--- PROVIDED RECORDS Enclosed Below ---
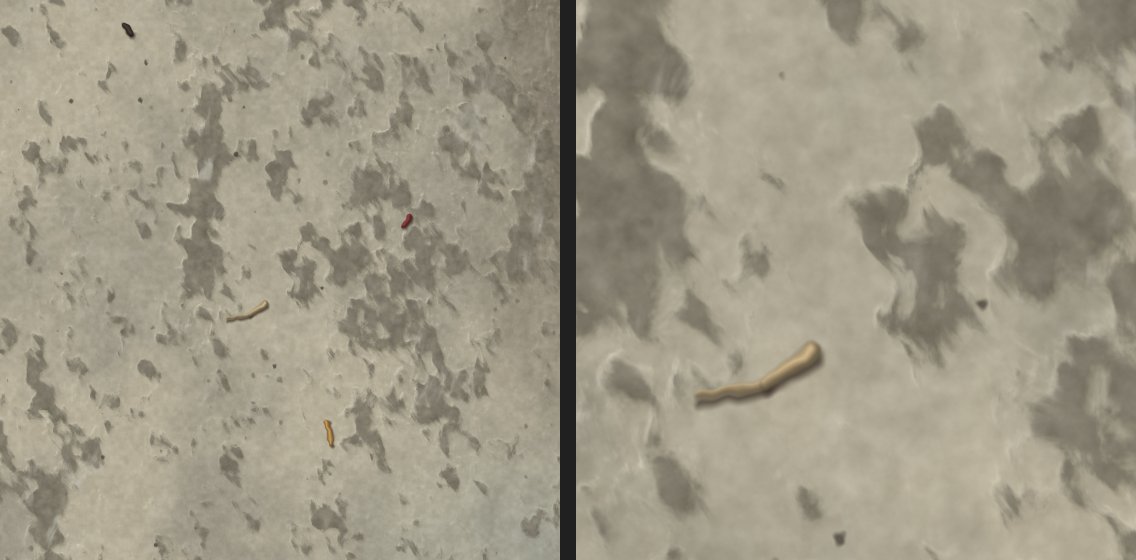
Left: the whole. Right: its middle third, enlarged.
A WebGL 2 fragment shader for this texture:

```glsl
#version 300 es
precision highp float;

uniform vec2 u_resolution;
out vec4 outColor;

float hash(vec2 cell, uint seed) {
    uvec2 q = uvec2(ivec2(cell));
    uint h = q.x * 1597334677u ^ q.y * 3812015801u ^ seed * 2798796415u;
    h = (h ^ (h >> 16u)) * 2146121005u;
    h = (h ^ (h >> 15u)) * 2221713035u;
    return float((h ^ (h >> 16u)) >> 8u) / 16777216.0;
}

float noise(vec2 p, uint seed) {
    vec2 i = floor(p), f = fract(p);
    f = f * f * (3.0 - 2.0 * f);
    return mix(mix(hash(i, seed), hash(i + vec2(1, 0), seed), f.x),
               mix(hash(i + vec2(0, 1), seed), hash(i + vec2(1, 1), seed), f.x), f.y);
}

float fbm(vec2 p, uint seed) {
    float sum = 0.0, amp = 0.52;
    for (uint i = 0u; i < 5u; i++) {
        sum += amp * noise(p, seed + i);
        p = mat2(1.6, 1.2, -1.2, 1.6) * p + 7.3;
        amp *= 0.5;
    }
    return sum;
}

float band(float x, float centre, float width) {
    float d = (x - centre) / width;
    return exp(-d * d);
}

// How strongly the surface is worn, gathered in upright bands
float wear(vec2 p) {
    float x = p.x + 0.08 * (noise(p * vec2(3.0, 6.0), 11u) - 0.5);
    float left = band(x, 0.05 + 0.06 * (1.0 - p.y), 0.05);
    left *= 0.35 + 0.65 * smoothstep(0.4, 0.05, p.y);
    float middle = band(x, 0.34, 0.05) * smoothstep(0.28, 0.45, p.y);
    float top = 0.85 * band(x, 0.57, 0.05) * smoothstep(0.72, 0.92, p.y);
    float right = band(x, 0.73, 0.12) * smoothstep(0.12, 0.3, p.y) * smoothstep(0.98, 0.75, p.y);
    float edge = 0.7 * band(x, 0.96, 0.06) * smoothstep(0.35, 0.6, p.y);
    return min(left + middle + top + right + edge, 1.0);
}

// Broad lumps broken up by finer crumbling
float patchHeight(vec2 p, float worn) {
    vec2 warp = vec2(noise(p * 40.0, 21u), noise(p * 40.0, 22u)) - 0.5;
    vec2 q = p + 0.014 * warp + vec2(0.2 * p.y, 0.0);
    float lumps = fbm(q * vec2(24.0, 15.0), 31u) - 0.5;
    float crumbs = fbm(q * vec2(62.0, 46.0), 36u) - 0.5;
    return 0.39 + 0.8 * lumps + 0.55 * crumbs + 0.2 * worn;
}

// Distance to a capsule whose radius changes from end to end
float taper(vec2 p, vec2 a, vec2 b, float ra, float rb) {
    vec2 ab = b - a;
    float t = clamp(dot(p - a, ab) / dot(ab, ab), 0.0, 1.0);
    return length(p - a - ab * t) - mix(ra, rb, t);
}

float cover(float d, float blur) {
    return smoothstep(blur, -blur, d);
}

// Small dark pits, one possible per grid cell
float pits(vec2 p, float cells, float chance, uint seed, float blur) {
    vec2 id = floor(p * cells);
    vec2 centre = 0.25 + 0.5 * vec2(hash(id, seed), hash(id, seed + 1u));
    float radius = mix(0.001, 0.004, hash(id, seed + 2u));
    vec2 d = (fract(p * cells) - centre) / cells;
    d += 0.004 * (vec2(noise(p * 180.0, seed), noise(p * 180.0, seed + 4u)) - 0.5);
    return step(hash(id, seed + 3u), chance) * cover(length(d * vec2(1.0, 0.8)) - radius, blur);
}

// Elongated fragment with a cast shadow and a lit upper side
vec3 fragment(vec3 base, vec2 p, vec2 a, vec2 b, vec2 radii, vec3 tint, float blur) {
    vec2 q = p + 0.004 * (vec2(noise(p * 130.0, 51u), noise(p * 130.0, 52u)) - 0.5);
    float shadow = cover(taper(q + vec2(-0.002, 0.004), a, b, radii.x, radii.y), 2.0 * blur);
    float body = taper(q, a, b, radii.x, radii.y);
    float lit = cover(taper(q + vec2(0.001, -0.002), a, b, radii.x * 0.5, radii.y * 0.5), 2.0 * blur);
    base = mix(base, vec3(0.25, 0.21, 0.17), 0.8 * shadow);
    return mix(base, tint * mix(0.65, 1.25, lit), cover(body, blur));
}

void main() {
    float size = min(u_resolution.x, u_resolution.y);
    vec2 p = gl_FragCoord.xy / size;
    float blur = max(0.0018, 1.0 / size);

    // Mottled cement
    float cloud = fbm(p * vec2(5.0, 4.0), 1u) + 0.35 * (fbm(p * 24.0, 6u) - 0.5);
    vec3 color = mix(vec3(0.615, 0.595, 0.53), vec3(0.71, 0.68, 0.597), smoothstep(0.22, 0.72, cloud));
    float cool = smoothstep(0.45, 1.0, p.x) * smoothstep(0.35, 0.0, p.y);
    color = mix(color, vec3(0.59, 0.61, 0.57), 0.5 * cool);

    // Brown stain on the right
    float stainEdge = p.x + 0.22 * (fbm(p * vec2(9.0, 4.0), 12u) - 0.5);
    float stain = smoothstep(0.8, 1.02, stainEdge) * smoothstep(0.05, 0.6, p.y);
    color = mix(color, vec3(0.44, 0.41, 0.36), 0.75 * stain);

    // Worn grey patches with raised rims
    float worn = wear(p);
    float height = patchHeight(p, worn);
    float slope = height - patchHeight(p + vec2(-0.003, 0.004), worn);
    float hollow = smoothstep(0.51, 0.65, height);
    vec3 grey = mix(vec3(0.4, 0.38, 0.325), vec3(0.54, 0.52, 0.46), fbm(p * 60.0, 41u));
    color = mix(color, grey, 0.9 * hollow);
    float rim = band(height, 0.54, 0.08) * (0.4 + 0.6 * worn);
    color += rim * clamp(slope * 0.9, -0.1, 0.13);

    // Pale upright scrapes, broken into short strokes
    vec2 along = vec2(p.x - 0.18 * p.y + 0.03 * noise(p * 12.0, 61u), p.y);
    float scrape = smoothstep(0.6, 0.82, fbm(along * vec2(46.0, 13.0), 62u));
    scrape *= smoothstep(0.35, 0.65, noise(p * 30.0, 67u));
    color = mix(color, vec3(0.73, 0.72, 0.67), scrape * (0.2 + 0.5 * worn));

    // Grain and pits
    color += 0.06 * (fbm(p * 48.0, 76u) - 0.5) + 0.09 * (fbm(p * 115.0, 71u) - 0.5);
    color = mix(color, vec3(0.27, 0.25, 0.22), 0.75 * pits(p, 13.0, 0.09, 81u, blur));
    color = mix(color, vec3(0.42, 0.4, 0.35), 0.6 * pits(p, 23.0, 0.12, 91u, blur));

    // Loose fragments
    vec3 straw = vec3(0.66, 0.58, 0.44);
    vec2 bend = vec2(0.447, 0.439);
    color = fragment(color, p, vec2(0.405, 0.43), bend, vec2(0.002, 0.003), straw, blur);
    color = fragment(color, p, bend, vec2(0.473, 0.457), vec2(0.003, 0.006), straw, blur);
    color = fragment(color, p, vec2(0.584, 0.245), vec2(0.592, 0.207), vec2(0.005, 0.004), vec3(0.66, 0.5, 0.27), blur);
    color = fragment(color, p, vec2(0.722, 0.597), vec2(0.732, 0.612), vec2(0.005, 0.005), vec3(0.46, 0.2, 0.21), blur);
    color = fragment(color, p, vec2(0.222, 0.956), vec2(0.233, 0.94), vec2(0.005, 0.006), vec3(0.22, 0.2, 0.17), blur);

    outColor = vec4(clamp(color, 0.0, 1.0), 1.0);
}
```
--- End of Enclosed PROVIDED RECORDS ---
_WHAT YOU HAVE TO DO_
Output every record verbatim, excluding any picture it contains.

_SOLUTION FOR THIS EXERCISE_
Left: the whole. Right: its middle third, enlarged.
A WebGL 2 fragment shader for this texture:

```glsl
#version 300 es
precision highp float;

uniform vec2 u_resolution;
out vec4 outColor;

float hash(vec2 cell, uint seed) {
    uvec2 q = uvec2(ivec2(cell));
    uint h = q.x * 1597334677u ^ q.y * 3812015801u ^ seed * 2798796415u;
    h = (h ^ (h >> 16u)) * 2146121005u;
    h = (h ^ (h >> 15u)) * 2221713035u;
    return float((h ^ (h >> 16u)) >> 8u) / 16777216.0;
}

float noise(vec2 p, uint seed) {
    vec2 i = floor(p), f = fract(p);
    f = f * f * (3.0 - 2.0 * f);
    return mix(mix(hash(i, seed), hash(i + vec2(1, 0), seed), f.x),
               mix(hash(i + vec2(0, 1), seed), hash(i + vec2(1, 1), seed), f.x), f.y);
}

float fbm(vec2 p, uint seed) {
    float sum = 0.0, amp = 0.52;
    for (uint i = 0u; i < 5u; i++) {
        sum += amp * noise(p, seed + i);
        p = mat2(1.6, 1.2, -1.2, 1.6) * p + 7.3;
        amp *= 0.5;
    }
    return sum;
}

float band(float x, float centre, float width) {
    float d = (x - centre) / width;
    return exp(-d * d);
}

// How strongly the surface is worn, gathered in upright bands
float wear(vec2 p) {
    float x = p.x + 0.08 * (noise(p * vec2(3.0, 6.0), 11u) - 0.5);
    float left = band(x, 0.05 + 0.06 * (1.0 - p.y), 0.05);
    left *= 0.35 + 0.65 * smoothstep(0.4, 0.05, p.y);
    float middle = band(x, 0.34, 0.05) * smoothstep(0.28, 0.45, p.y);
    float top = 0.85 * band(x, 0.57, 0.05) * smoothstep(0.72, 0.92, p.y);
    float right = band(x, 0.73, 0.12) * smoothstep(0.12, 0.3, p.y) * smoothstep(0.98, 0.75, p.y);
    float edge = 0.7 * band(x, 0.96, 0.06) * smoothstep(0.35, 0.6, p.y);
    return min(left + middle + top + right + edge, 1.0);
}

// Broad lumps broken up by finer crumbling
float patchHeight(vec2 p, float worn) {
    vec2 warp = vec2(noise(p * 40.0, 21u), noise(p * 40.0, 22u)) - 0.5;
    vec2 q = p + 0.014 * warp + vec2(0.2 * p.y, 0.0);
    float lumps = fbm(q * vec2(24.0, 15.0), 31u) - 0.5;
    float crumbs = fbm(q * vec2(62.0, 46.0), 36u) - 0.5;
    return 0.39 + 0.8 * lumps + 0.55 * crumbs + 0.2 * worn;
}

// Distance to a capsule whose radius changes from end to end
float taper(vec2 p, vec2 a, vec2 b, float ra, float rb) {
    vec2 ab = b - a;
    float t = clamp(dot(p - a, ab) / dot(ab, ab), 0.0, 1.0);
    return length(p - a - ab * t) - mix(ra, rb, t);
}

float cover(float d, float blur) {
    return smoothstep(blur, -blur, d);
}

// Small dark pits, one possible per grid cell
float pits(vec2 p, float cells, float chance, uint seed, float blur) {
    vec2 id = floor(p * cells);
    vec2 centre = 0.25 + 0.5 * vec2(hash(id, seed), hash(id, seed + 1u));
    float radius = mix(0.001, 0.004, hash(id, seed + 2u));
    vec2 d = (fract(p * cells) - centre) / cells;
    d += 0.004 * (vec2(noise(p * 180.0, seed), noise(p * 180.0, seed + 4u)) - 0.5);
    return step(hash(id, seed + 3u), chance) * cover(length(d * vec2(1.0, 0.8)) - radius, blur);
}

// Elongated fragment with a cast shadow and a lit upper side
vec3 fragment(vec3 base, vec2 p, vec2 a, vec2 b, vec2 radii, vec3 tint, float blur) {
    vec2 q = p + 0.004 * (vec2(noise(p * 130.0, 51u), noise(p * 130.0, 52u)) - 0.5);
    float shadow = cover(taper(q + vec2(-0.002, 0.004), a, b, radii.x, radii.y), 2.0 * blur);
    float body = taper(q, a, b, radii.x, radii.y);
    float lit = cover(taper(q + vec2(0.001, -0.002), a, b, radii.x * 0.5, radii.y * 0.5), 2.0 * blur);
    base = mix(base, vec3(0.25, 0.21, 0.17), 0.8 * shadow);
    return mix(base, tint * mix(0.65, 1.25, lit), cover(body, blur));
}

void main() {
    float size = min(u_resolution.x, u_resolution.y);
    vec2 p = gl_FragCoord.xy / size;
    float blur = max(0.0018, 1.0 / size);

    // Mottled cement
    float cloud = fbm(p * vec2(5.0, 4.0), 1u) + 0.35 * (fbm(p * 24.0, 6u) - 0.5);
    vec3 color = mix(vec3(0.615, 0.595, 0.53), vec3(0.71, 0.68, 0.597), smoothstep(0.22, 0.72, cloud));
    float cool = smoothstep(0.45, 1.0, p.x) * smoothstep(0.35, 0.0, p.y);
    color = mix(color, vec3(0.59, 0.61, 0.57), 0.5 * cool);

    // Brown stain on the right
    float stainEdge = p.x + 0.22 * (fbm(p * vec2(9.0, 4.0), 12u) - 0.5);
    float stain = smoothstep(0.8, 1.02, stainEdge) * smoothstep(0.05, 0.6, p.y);
    color = mix(color, vec3(0.44, 0.41, 0.36), 0.75 * stain);

    // Worn grey patches with raised rims
    float worn = wear(p);
    float height = patchHeight(p, worn);
    float slope = height - patchHeight(p + vec2(-0.003, 0.004), worn);
    float hollow = smoothstep(0.51, 0.65, height);
    vec3 grey = mix(vec3(0.4, 0.38, 0.325), vec3(0.54, 0.52, 0.46), fbm(p * 60.0, 41u));
    color = mix(color, grey, 0.9 * hollow);
    float rim = band(height, 0.54, 0.08) * (0.4 + 0.6 * worn);
    color += rim * clamp(slope * 0.9, -0.1, 0.13);

    // Pale upright scrapes, broken into short strokes
    vec2 along = vec2(p.x - 0.18 * p.y + 0.03 * noise(p * 12.0, 61u), p.y);
    float scrape = smoothstep(0.6, 0.82, fbm(along * vec2(46.0, 13.0), 62u));
    scrape *= smoothstep(0.35, 0.65, noise(p * 30.0, 67u));
    color = mix(color, vec3(0.73, 0.72, 0.67), scrape * (0.2 + 0.5 * worn));

    // Grain and pits
    color += 0.06 * (fbm(p * 48.0, 76u) - 0.5) + 0.09 * (fbm(p * 115.0, 71u) - 0.5);
    color = mix(color, vec3(0.27, 0.25, 0.22), 0.75 * pits(p, 13.0, 0.09, 81u, blur));
    color = mix(color, vec3(0.42, 0.4, 0.35), 0.6 * pits(p, 23.0, 0.12, 91u, blur));

    // Loose fragments
    vec3 straw = vec3(0.66, 0.58, 0.44);
    vec2 bend = vec2(0.447, 0.439);
    color = fragment(color, p, vec2(0.405, 0.43), bend, vec2(0.002, 0.003), straw, blur);
    color = fragment(color, p, bend, vec2(0.473, 0.457), vec2(0.003, 0.006), straw, blur);
    color = fragment(color, p, vec2(0.584, 0.245), vec2(0.592, 0.207), vec2(0.005, 0.004), vec3(0.66, 0.5, 0.27), blur);
    color = fragment(color, p, vec2(0.722, 0.597), vec2(0.732, 0.612), vec2(0.005, 0.005), vec3(0.46, 0.2, 0.21), blur);
    color = fragment(color, p, vec2(0.222, 0.956), vec2(0.233, 0.94), vec2(0.005, 0.006), vec3(0.22, 0.2, 0.17), blur);

    outColor = vec4(clamp(color, 0.0, 1.0), 1.0);
}
```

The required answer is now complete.